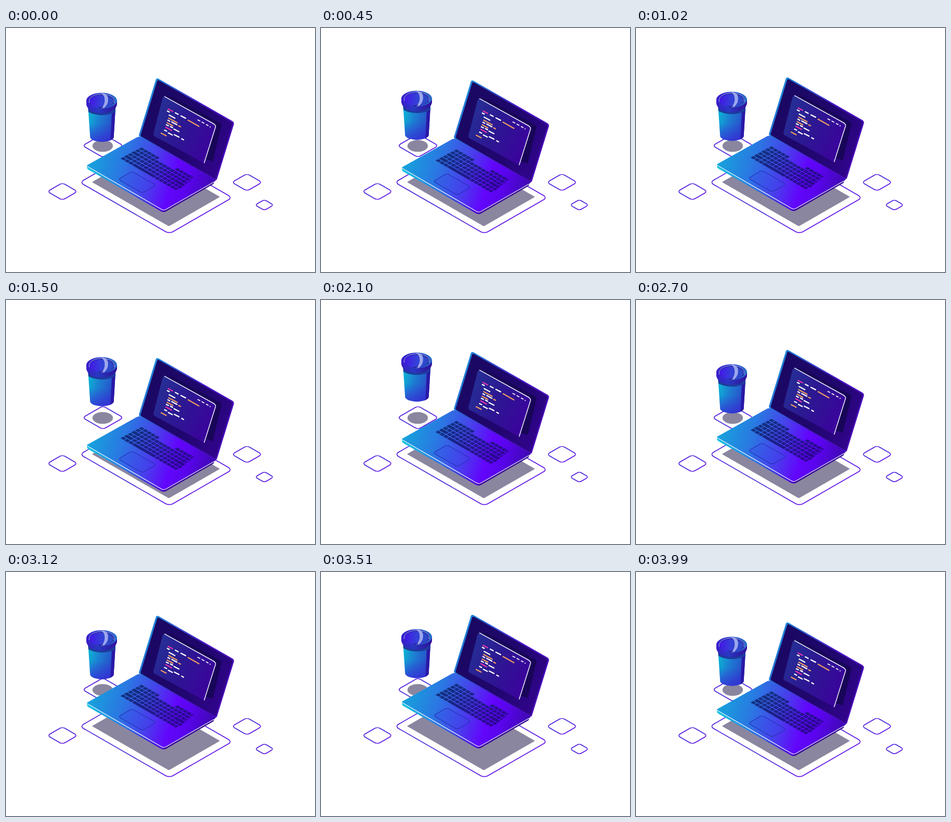
Recreate the animation shown at these times as an HTML page without scripts. Size 604 px wide and 479 px high, loop 4.56 s.

```html
<!DOCTYPE html>
<html lang="en">
<head>
<meta charset="utf-8">
<title>Floating laptop and cup</title>
<style>
  /* whole-pixel motion: integers are rounded while animating */
  @property --y { syntax: "<integer>"; inherits: false; initial-value: 0; }
  html, body { margin: 0; width: 100%; height: 100%; overflow: hidden; background: #fff; }
  svg { display: block; width: 100vw; height: 100vh; }
  .laptop, .cup { transform: translateY(calc(var(--y) * 1px)); animation: laptop 4560ms linear infinite; }
  .cup { animation-name: cup; }
  .mat { fill: none; stroke: url(#edge); stroke-width: 1.6; }
  .mat rect, .pad { vector-effect: non-scaling-stroke; }
  .shade { fill: #211848; opacity: .52; }
  .keys { fill: none; stroke: url(#key); stroke-width: .78; stroke-dasharray: .84 .16; }
  .code { fill: none; stroke-width: 2.5; stroke-linecap: round; }
  @keyframes laptop {
    0%, 87.5%, 100% { --y: 0; }
    6.25% { --y: 10; }
    17.76% { --y: -10; }
    23.68% { --y: 0; }
    36.4% { --y: 20; }
    53.95% { --y: -10; }
    59.87% { --y: 0; }
    73.46% { --y: -20; }
  }
  @keyframes cup {
    0%, 87.5%, 100% { --y: 0; }
    6.25% { --y: -10; }
    12.17% { --y: 0; }
    17.76% { --y: -10; }
    23.68% { --y: 0; }
    42.43% { --y: -30; }
    59.87% { --y: 0; }
    73.46% { --y: -20; }
  }
</style>
</head>
<body>
<svg viewBox="0 0 604 479">
  <defs>
    <linearGradient id="edge">
      <stop offset="0" stop-color="#4a12dc"/><stop offset=".5" stop-color="#3d24d2"/><stop offset="1" stop-color="#5a0ae6"/>
    </linearGradient>
    <linearGradient id="deck" gradientUnits="userSpaceOnUse" x1="170" y1="250" x2="400" y2="320">
      <stop offset="0" stop-color="#17a0dc"/><stop offset=".25" stop-color="#2a78e2"/>
      <stop offset=".5" stop-color="#4a3cec"/><stop offset=".68" stop-color="#6206fc"/>
      <stop offset=".8" stop-color="#5a04ee"/><stop offset="1" stop-color="#4008b4"/>
    </linearGradient>
    <linearGradient id="side" gradientUnits="userSpaceOnUse" x1="158" y1="0" x2="410" y2="0">
      <stop offset="0" stop-color="#10c8e0"/><stop offset=".3" stop-color="#2e74e6"/>
      <stop offset=".58" stop-color="#5008d8"/><stop offset=".61" stop-color="#3a0698"/><stop offset="1" stop-color="#340a8c"/>
    </linearGradient>
    <linearGradient id="rim" gradientUnits="userSpaceOnUse" x1="262" y1="150" x2="440" y2="230">
      <stop offset="0" stop-color="#1a92da"/><stop offset=".25" stop-color="#2d58d4"/>
      <stop offset=".6" stop-color="#4a14cc"/><stop offset="1" stop-color="#4a0ab8"/>
    </linearGradient>
    <linearGradient id="bezel" gradientUnits="userSpaceOnUse" x1="270" y1="150" x2="435" y2="250">
      <stop offset="0" stop-color="#1a0862"/><stop offset=".6" stop-color="#20066e"/><stop offset="1" stop-color="#31048c"/>
    </linearGradient>
    <linearGradient id="pane" gradientUnits="userSpaceOnUse" x1="290" y1="170" x2="400" y2="230">
      <stop offset="0" stop-color="#262e96"/><stop offset=".45" stop-color="#2c1892"/><stop offset="1" stop-color="#3a049c"/>
    </linearGradient>
    <linearGradient id="key" gradientUnits="userSpaceOnUse" x1="0" y1="0" x2="14" y2="0">
      <stop offset="0" stop-color="#123080"/><stop offset=".5" stop-color="#1e1c8a"/><stop offset="1" stop-color="#2a0690"/>
    </linearGradient>
    <linearGradient id="body" x1="0" y1=".25" x2="1" y2=".6">
      <stop offset="0" stop-color="#08bcd4"/><stop offset=".4" stop-color="#1c80d2"/><stop offset="1" stop-color="#2c40c8"/>
    </linearGradient>
    <linearGradient id="fade" x1="0" y1="0" x2="0" y2="1">
      <stop offset=".5" stop-color="#3a20d8" stop-opacity="0"/><stop offset="1" stop-color="#3a20d8" stop-opacity=".7"/>
    </linearGradient>
    <linearGradient id="band">
      <stop offset="0" stop-color="#3a1cc8"/><stop offset=".4" stop-color="#2838c0"/><stop offset=".75" stop-color="#2c20a8"/><stop offset="1" stop-color="#3410a0"/>
    </linearGradient>
    <linearGradient id="brim">
      <stop offset="0" stop-color="#3a1cd0"/><stop offset=".5" stop-color="#2a46cc"/><stop offset="1" stop-color="#2a72cc"/>
    </linearGradient>
    <linearGradient id="well">
      <stop offset="0" stop-color="#4416e6"/><stop offset=".5" stop-color="#3440d8"/><stop offset="1" stop-color="#2a4cc4"/>
    </linearGradient>
    <clipPath id="cupShape"><path d="M160 150 L164.500 215 Q168 222.500 187.500 223.500 Q207 222.500 210.500 215 L214.500 150Z"/></clipPath>
  </defs>

  <g class="mat">
    <rect transform="matrix(.866 .5 .866 -.5 144.300 303)" width="202" height="142" rx="8"/>
    <rect transform="matrix(.866 .5 .866 -.5 149.700 231)" width="46" height="46" rx="6"/>
    <rect transform="matrix(.866 .5 .866 -.5 80.800 321)" width="34" height="34" rx="6"/>
    <rect transform="matrix(.866 .5 .866 -.5 441.600 303)" width="34" height="34" rx="6"/>
    <rect transform="matrix(.866 .5 .866 -.5 486.800 347.500)" width="21" height="21" rx="5"/>
  </g>
  <rect class="shade" transform="matrix(.866 .5 .866 -.5 168 302.500)" width="173.500" height="115.500" rx="2"/>
  <ellipse class="shade" cx="189" cy="231.500" rx="20" ry="11.500"/>

  <g class="cup">
    <g clip-path="url(#cupShape)">
      <path fill="url(#body)" d="M158 150H216V226H158Z"/>
      <path fill="url(#fade)" d="M158 150H216V226H158Z"/>
      <path fill="#2a18a6" d="M207 160H216V226H204Z"/>
      <path fill="#1c3c9c" d="M158 150H216V163Q204 171 187 171 Q170 171 158 163Z"/>
    </g>
    <path fill="url(#band)" d="M157 142.500 V150 C159 161 172 167.500 187 167.500 C202 167.500 215 161 217 150 V142.500Z"/>
    <ellipse cx="187" cy="142.500" rx="30" ry="15.300" fill="url(#brim)"/>
    <ellipse cx="187" cy="143" rx="25.500" ry="13.200" fill="#241a9c"/>
    <ellipse cx="186.500" cy="144" rx="23.500" ry="12.500" fill="url(#well)"/>
    <path fill="none" stroke="#a9b8f4" stroke-width="1" d="M163 147 C160 136 173 130 187 129.600 C201 130 214 136 211 147"/>
    <path fill="#c6cdf6" opacity=".72" d="M186 128 Q196 128 199 135 Q202 148 192 157 L184 158 Q193 153 193 142 Q193 132 186 128Z"/>
    <path fill="none" stroke="#1c1680" stroke-width="1.500" stroke-linecap="round" d="M182 156Q186 158 189 155"/>
  </g>

  <g class="laptop">
    <path fill="url(#side)" d="M158.500 269 V274.500 Q158.500 276.500 161 278 L303 360 Q308 362.500 313 360 L405 306.500 Q407 304.500 407 299Z"/>
    <path fill="url(#deck)" d="M160 268.500 L256 214.500 Q260 212.500 264 214.500 L409 297.500 Q411 299.500 408 301 L312 356 Q308 358.500 304 356 L160 272 Q157 270.500 160 268.500Z"/>
    <path fill="none" stroke="#e4ecff" stroke-width="1.400" stroke-linecap="round" d="M159 271.500 L303 355.500 Q308 359 313 356 L406 302.500"/>

    <path fill="url(#rim)" d="M293 101 Q294.500 97.800 298 99.500 L443 183 Q446.500 185.500 445.500 189 L412.500 296.500 Q411.500 299.500 408.500 298 L262 214 Q259 212 260 209Z"/>
    <path fill="url(#bezel)" d="M295.500 104 Q296.500 101.500 299 103 L441 185 Q443.500 186.500 442.500 189.500 L411 293 Q410 296.500 407 295 L265.500 213.500 Q262.500 212 263.500 209Z"/>
    <path fill="#180558" d="M322 133.500 L418 186 Q422 188.500 421 192 L404 262 L387 256 L310 140Z"/>
    <path fill="url(#pane)" d="M306 138 Q308 133.500 312 135.500 L406 188 Q410.500 191 409.500 194 L387 265 L291 213 Q287 210.500 288.500 206.500Z"/>
    <path fill="none" stroke="#f4f2ff" stroke-width="1.500" stroke-linecap="round" d="M310 134.700 L405 187.500 Q410.500 190.800 409.500 194.500 L387.500 264.500"/>

    <g class="code">
      <path stroke="#fff" d="M331 166.500l5.500 3M342 172.500l9 4.700M315.500 163l3.500 1.800M319 171l11 6M316.500 181l3.500 2M324 184.500l10 5.300M313.500 190l4 2M321.500 193.500l4 2.200M328.500 198.500l9.500 5M310 200.500l4 2M317.500 206l7.500 4M329 209.500l9 4.700M343.500 217.500l3.500 2"/>
      <path stroke="#fff" stroke-width="1.800" d="M375 180.500l4 2M383 184.800l4 2.200M391.500 189.500l3.500 2M399 194v.3"/>
      <path stroke="#e834a8" d="M317 159l8.500 4.500M312.500 195l11 6"/>
      <path stroke="#ea9a60" d="M356 181l21 12M318 177l16.500 9M315 186l11 5.800M337.500 192l3.500 1.800M303.500 206.500l9.500 5"/>
    </g>

    <g class="keys" transform="matrix(7.400 4.270 7.100 -3.830 223 256.700)">
      <path d="M0 .5H3M9 .5H14.600M0 1.500H14.700M0 2.500H14.500M0 3.500H14.300M0 4.500H14.200M0 5.500H5M9.500 5.500H13.850"/>
      <path stroke-dasharray="none" d="M3 .5H8.840M0 1.500H1.400M12.600 2.500H14.300M0 3.500H1.600"/>
    </g>
    <rect class="pad" transform="matrix(.866 .5 .866 -.5 219.500 297)" width="54" height="31" rx="5" fill="#3a4ae6" fill-opacity=".3" stroke="#2430b8" stroke-width="1.200"/>
  </g>
</svg>
</body>
</html>
```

· · · · · · ·

**BRIEF:**
Scan the records above for the word "shade". Copy each line that has it.

**EXERCISE RESPONSE:**
  .shade { fill: #211848; opacity: .52; }
  <rect class="shade" transform="matrix(.866 .5 .866 -.5 168 302.500)" width="173.500" height="115.500" rx="2"/>
  <ellipse class="shade" cx="189" cy="231.500" rx="20" ry="11.500"/>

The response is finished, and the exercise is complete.